Rattigan: If only that was possible.
The Doctor: If only that were possible. Conditional clause.
Of course the Doctor's just trying to annoy Rattigan. But who's right?
If only that was possible is a counterfactual condition - it refers to something that is not real or true. We know this. No one seriously thinks "he used was, not were! He's saying that it really is possible." And yet it's a favourite pasttime of peevologists to find instances of counterfactual was and insist they should be were. For instance, this rant on how counterfactual subjunctive were is an "important linguistic construct," and if we lose it, something terrible will happen.
There are many kinds of conditional clauses, but here are four, to keep things simple (borrowed from here):
1. present possible condition: I wonder if is possible.
2. past possible condition: I wondered if it was possible.
3. present counterfactual condition: If it was/were possible, I would travel back in time.
4. past counterfactual condition: If it had been possible, I would have traveled back in time.

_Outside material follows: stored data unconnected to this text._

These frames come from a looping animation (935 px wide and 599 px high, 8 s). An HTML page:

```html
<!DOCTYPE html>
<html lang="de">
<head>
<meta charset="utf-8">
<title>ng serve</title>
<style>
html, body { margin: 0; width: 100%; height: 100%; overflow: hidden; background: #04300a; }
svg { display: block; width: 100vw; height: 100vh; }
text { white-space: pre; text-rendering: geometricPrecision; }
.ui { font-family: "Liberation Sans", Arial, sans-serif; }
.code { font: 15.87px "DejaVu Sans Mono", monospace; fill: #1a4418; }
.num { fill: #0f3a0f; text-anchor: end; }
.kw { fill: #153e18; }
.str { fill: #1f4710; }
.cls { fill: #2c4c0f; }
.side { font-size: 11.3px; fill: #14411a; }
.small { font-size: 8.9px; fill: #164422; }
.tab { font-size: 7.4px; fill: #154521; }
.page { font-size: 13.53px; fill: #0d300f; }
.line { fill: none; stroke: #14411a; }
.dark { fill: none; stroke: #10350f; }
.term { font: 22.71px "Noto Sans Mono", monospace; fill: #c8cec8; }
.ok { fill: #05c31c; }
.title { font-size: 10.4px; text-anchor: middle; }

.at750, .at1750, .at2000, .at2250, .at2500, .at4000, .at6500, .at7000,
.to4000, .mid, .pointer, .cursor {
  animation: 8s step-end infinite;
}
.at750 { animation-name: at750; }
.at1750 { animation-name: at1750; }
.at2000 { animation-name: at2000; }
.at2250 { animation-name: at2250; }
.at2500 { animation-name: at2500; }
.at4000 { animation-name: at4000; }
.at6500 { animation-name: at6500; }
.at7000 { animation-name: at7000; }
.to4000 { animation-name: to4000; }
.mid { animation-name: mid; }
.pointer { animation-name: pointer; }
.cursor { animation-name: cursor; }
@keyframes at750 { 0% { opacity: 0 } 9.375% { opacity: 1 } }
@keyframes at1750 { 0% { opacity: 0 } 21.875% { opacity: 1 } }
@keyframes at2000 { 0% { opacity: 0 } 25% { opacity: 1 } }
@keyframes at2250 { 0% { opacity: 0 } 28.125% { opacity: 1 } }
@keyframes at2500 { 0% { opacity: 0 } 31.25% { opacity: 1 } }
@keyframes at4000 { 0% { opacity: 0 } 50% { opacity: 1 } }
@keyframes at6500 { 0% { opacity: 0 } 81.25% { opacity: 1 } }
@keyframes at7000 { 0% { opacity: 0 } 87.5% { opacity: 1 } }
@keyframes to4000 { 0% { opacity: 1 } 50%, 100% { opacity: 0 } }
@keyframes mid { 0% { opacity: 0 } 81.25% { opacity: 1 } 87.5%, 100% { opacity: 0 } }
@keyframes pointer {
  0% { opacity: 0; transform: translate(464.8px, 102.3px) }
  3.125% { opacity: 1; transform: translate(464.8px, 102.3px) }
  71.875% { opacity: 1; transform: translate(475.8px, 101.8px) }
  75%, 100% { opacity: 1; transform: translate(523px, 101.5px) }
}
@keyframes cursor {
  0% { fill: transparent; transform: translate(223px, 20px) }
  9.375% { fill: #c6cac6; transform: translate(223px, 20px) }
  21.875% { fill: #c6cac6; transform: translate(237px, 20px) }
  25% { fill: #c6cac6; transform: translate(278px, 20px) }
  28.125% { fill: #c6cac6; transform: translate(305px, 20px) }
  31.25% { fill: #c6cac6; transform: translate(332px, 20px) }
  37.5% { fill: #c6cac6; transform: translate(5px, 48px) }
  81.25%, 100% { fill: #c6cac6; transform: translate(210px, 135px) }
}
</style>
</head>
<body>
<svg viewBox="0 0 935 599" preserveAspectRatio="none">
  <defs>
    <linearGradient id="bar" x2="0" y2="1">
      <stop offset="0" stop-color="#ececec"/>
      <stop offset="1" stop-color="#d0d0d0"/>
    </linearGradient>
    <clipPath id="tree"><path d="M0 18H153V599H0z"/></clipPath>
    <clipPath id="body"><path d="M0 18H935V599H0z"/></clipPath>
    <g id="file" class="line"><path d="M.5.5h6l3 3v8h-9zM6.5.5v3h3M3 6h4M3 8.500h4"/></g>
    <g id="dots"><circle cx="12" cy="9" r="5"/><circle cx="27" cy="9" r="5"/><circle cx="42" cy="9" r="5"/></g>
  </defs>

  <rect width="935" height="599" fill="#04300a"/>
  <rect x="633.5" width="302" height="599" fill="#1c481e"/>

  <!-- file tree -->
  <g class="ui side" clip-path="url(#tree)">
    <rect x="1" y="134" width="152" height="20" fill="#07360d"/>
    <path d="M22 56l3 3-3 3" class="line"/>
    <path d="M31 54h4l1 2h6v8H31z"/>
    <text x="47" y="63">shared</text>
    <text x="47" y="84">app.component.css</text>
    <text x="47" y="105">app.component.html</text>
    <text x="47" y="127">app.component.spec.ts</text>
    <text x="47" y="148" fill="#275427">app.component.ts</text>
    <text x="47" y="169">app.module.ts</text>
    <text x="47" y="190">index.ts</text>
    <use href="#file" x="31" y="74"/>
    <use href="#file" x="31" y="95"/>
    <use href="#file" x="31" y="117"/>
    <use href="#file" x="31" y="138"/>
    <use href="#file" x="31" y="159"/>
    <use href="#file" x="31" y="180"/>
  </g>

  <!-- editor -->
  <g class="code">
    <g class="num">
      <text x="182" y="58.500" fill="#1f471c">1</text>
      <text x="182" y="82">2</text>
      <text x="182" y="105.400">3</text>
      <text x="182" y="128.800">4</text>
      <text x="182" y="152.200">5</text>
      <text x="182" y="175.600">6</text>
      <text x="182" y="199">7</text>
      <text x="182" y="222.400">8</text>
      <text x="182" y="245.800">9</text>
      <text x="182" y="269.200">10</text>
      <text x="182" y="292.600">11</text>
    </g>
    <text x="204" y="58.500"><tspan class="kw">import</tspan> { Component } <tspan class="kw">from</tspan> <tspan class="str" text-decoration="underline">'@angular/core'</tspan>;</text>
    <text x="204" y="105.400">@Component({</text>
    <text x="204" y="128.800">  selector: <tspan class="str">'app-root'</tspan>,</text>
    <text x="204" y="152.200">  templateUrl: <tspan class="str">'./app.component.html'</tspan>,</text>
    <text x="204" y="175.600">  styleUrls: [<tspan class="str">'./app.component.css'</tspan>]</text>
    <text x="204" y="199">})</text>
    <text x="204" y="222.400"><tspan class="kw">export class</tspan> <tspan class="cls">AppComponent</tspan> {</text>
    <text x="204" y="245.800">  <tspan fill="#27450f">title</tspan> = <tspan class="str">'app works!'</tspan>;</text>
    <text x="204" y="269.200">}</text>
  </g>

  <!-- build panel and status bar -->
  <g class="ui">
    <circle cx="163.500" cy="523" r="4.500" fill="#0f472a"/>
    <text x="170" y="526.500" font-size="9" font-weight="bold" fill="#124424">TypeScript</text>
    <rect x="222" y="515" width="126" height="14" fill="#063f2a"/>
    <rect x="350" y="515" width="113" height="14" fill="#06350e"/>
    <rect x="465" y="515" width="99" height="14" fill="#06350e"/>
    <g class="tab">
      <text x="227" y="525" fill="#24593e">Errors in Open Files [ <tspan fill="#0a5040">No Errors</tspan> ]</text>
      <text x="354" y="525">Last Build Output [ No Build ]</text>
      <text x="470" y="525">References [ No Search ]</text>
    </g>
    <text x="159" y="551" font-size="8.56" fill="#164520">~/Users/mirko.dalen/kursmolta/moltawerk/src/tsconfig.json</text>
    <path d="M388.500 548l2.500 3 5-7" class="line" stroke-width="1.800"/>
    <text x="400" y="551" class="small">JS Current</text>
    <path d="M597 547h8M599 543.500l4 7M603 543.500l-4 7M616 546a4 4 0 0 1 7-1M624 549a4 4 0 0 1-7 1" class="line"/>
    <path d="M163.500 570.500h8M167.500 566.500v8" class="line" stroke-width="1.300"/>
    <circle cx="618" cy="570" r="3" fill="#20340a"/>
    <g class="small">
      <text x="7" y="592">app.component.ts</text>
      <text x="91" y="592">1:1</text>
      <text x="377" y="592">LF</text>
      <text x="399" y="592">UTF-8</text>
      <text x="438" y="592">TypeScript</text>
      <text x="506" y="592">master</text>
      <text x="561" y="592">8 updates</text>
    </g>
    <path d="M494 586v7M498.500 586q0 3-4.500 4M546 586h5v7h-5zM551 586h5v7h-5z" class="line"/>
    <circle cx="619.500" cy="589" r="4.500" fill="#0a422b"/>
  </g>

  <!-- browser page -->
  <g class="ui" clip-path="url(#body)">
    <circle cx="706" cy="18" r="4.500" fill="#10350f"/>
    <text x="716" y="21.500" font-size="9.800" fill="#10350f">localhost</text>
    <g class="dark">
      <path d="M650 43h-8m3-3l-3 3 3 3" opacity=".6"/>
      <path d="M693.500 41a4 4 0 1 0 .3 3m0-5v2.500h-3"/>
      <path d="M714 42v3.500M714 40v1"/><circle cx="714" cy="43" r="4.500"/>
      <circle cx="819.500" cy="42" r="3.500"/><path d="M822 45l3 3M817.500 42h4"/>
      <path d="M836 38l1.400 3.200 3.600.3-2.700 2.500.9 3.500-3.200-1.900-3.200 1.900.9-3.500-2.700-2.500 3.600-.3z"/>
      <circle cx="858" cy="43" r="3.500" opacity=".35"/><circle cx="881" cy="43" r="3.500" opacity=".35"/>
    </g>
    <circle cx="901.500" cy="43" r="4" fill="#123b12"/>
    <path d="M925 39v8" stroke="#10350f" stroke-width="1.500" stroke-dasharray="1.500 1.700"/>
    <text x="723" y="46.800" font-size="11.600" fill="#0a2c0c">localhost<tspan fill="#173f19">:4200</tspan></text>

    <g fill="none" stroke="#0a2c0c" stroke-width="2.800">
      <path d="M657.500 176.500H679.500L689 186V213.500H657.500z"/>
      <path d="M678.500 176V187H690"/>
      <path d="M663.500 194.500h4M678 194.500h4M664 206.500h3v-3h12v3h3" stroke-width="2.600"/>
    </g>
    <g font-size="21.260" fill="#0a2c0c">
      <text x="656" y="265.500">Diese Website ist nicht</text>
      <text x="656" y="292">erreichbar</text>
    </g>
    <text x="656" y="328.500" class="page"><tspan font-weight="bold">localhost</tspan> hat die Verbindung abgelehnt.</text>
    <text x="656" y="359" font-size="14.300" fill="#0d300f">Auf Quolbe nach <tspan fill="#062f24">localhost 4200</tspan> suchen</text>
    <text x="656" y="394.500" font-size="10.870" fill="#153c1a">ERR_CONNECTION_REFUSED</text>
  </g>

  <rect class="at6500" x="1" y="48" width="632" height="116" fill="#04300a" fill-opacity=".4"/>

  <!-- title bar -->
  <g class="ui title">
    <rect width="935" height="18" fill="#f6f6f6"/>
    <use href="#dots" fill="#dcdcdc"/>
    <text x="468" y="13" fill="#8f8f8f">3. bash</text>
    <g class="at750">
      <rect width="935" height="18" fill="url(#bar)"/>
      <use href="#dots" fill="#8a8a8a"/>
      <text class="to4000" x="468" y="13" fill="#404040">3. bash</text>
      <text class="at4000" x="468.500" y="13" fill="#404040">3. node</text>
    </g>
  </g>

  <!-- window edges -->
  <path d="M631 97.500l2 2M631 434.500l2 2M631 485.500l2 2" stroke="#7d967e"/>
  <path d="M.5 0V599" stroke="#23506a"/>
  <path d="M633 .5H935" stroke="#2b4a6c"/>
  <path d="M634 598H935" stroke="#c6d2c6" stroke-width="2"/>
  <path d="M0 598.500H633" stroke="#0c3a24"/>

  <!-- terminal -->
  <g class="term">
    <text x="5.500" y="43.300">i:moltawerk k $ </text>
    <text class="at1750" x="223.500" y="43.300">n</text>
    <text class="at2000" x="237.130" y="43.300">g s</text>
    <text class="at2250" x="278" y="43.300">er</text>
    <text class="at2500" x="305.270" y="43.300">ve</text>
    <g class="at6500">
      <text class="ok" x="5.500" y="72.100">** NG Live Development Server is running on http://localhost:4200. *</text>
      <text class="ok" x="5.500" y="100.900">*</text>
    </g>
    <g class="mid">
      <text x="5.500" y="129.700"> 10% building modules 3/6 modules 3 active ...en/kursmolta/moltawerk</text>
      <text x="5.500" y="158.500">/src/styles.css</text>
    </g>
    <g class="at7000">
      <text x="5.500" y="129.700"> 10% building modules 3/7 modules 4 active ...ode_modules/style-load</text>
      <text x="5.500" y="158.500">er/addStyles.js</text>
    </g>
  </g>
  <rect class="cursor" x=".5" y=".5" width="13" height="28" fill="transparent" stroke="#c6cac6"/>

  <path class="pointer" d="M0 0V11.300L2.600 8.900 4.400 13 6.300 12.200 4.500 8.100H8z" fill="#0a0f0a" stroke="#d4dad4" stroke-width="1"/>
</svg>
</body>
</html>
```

Many speakers and writers use was in both 2 and 3. We can also use were in 3 - it's usually called the past subjunctive or the irrealis.
In using was, we're not "losing the subjunctive", we're simply using a different form. And in doing so, we are bringing be in line with every other verb in English, where we use the simple past tense:
5. If I was in Paris, I would visit the Eiffel tower.
6. If I lived in Paris, I would visit the Eiffel tower.
Why use were in sentences like 3 and 5? One argument is that it avoids ambiguity. But is there ever any real danger of confusing a past possible condition (as in 2) with a present counterfactual condition (as in 3 and 5) because we use the same verb form in both? The Doctor might argue that we don't know if sentence 5 is a possible condition or a counterfactual condition. Except that it's painfully obvious that it's counterfactual - it cannot be anything else. (The would in the main clause is a big clue.) And if there was (were) ambiguity, we would encounter this ambiguity with every other verb in English. But we don't. Sentence 6 is clearly counterfactual, even though it uses the simple past tense lived, which can be used in non-counterfactual clauses:
7. I asked him if he lived in Paris from 1970 to 1975.
Also, be has a special distinct form only used in the first and third person singular: if I were, if he/she/it were. Therefore, if you were, if we were, if they were are all potentially ambiguous - and yet in context there is never any confusion.
Furthermore (as Zwicky notes), the complainers are very good at noticing when was is a counterfactual and so "should" be were, thereby showing that they understand the construction perfectly well. The Doctor correctly identifies "If only that was possible" as a counterfactual condition. So ambiguity is not the problem.
So what is the problem? A good usage book will tell you that while counterfactual was is common and normal in speech, were is common in formal writing. The American Heritage Book of English Usage notes
In fact, over the last 200 years even well-respected writers have tended to use the indicative was where the traditional rule would require the subjunctive were. A usage such as If I was the only boy in the world may break the rules, but it sounds perfectly natural.
And if it sounds natural, you have to wonder about the rules it's supposed to be breaking.
So the difference is one of register. To insist that we should use if it were in conversational speech is to be unhelpful and obtuse. But it is very good for annoying child geniuses.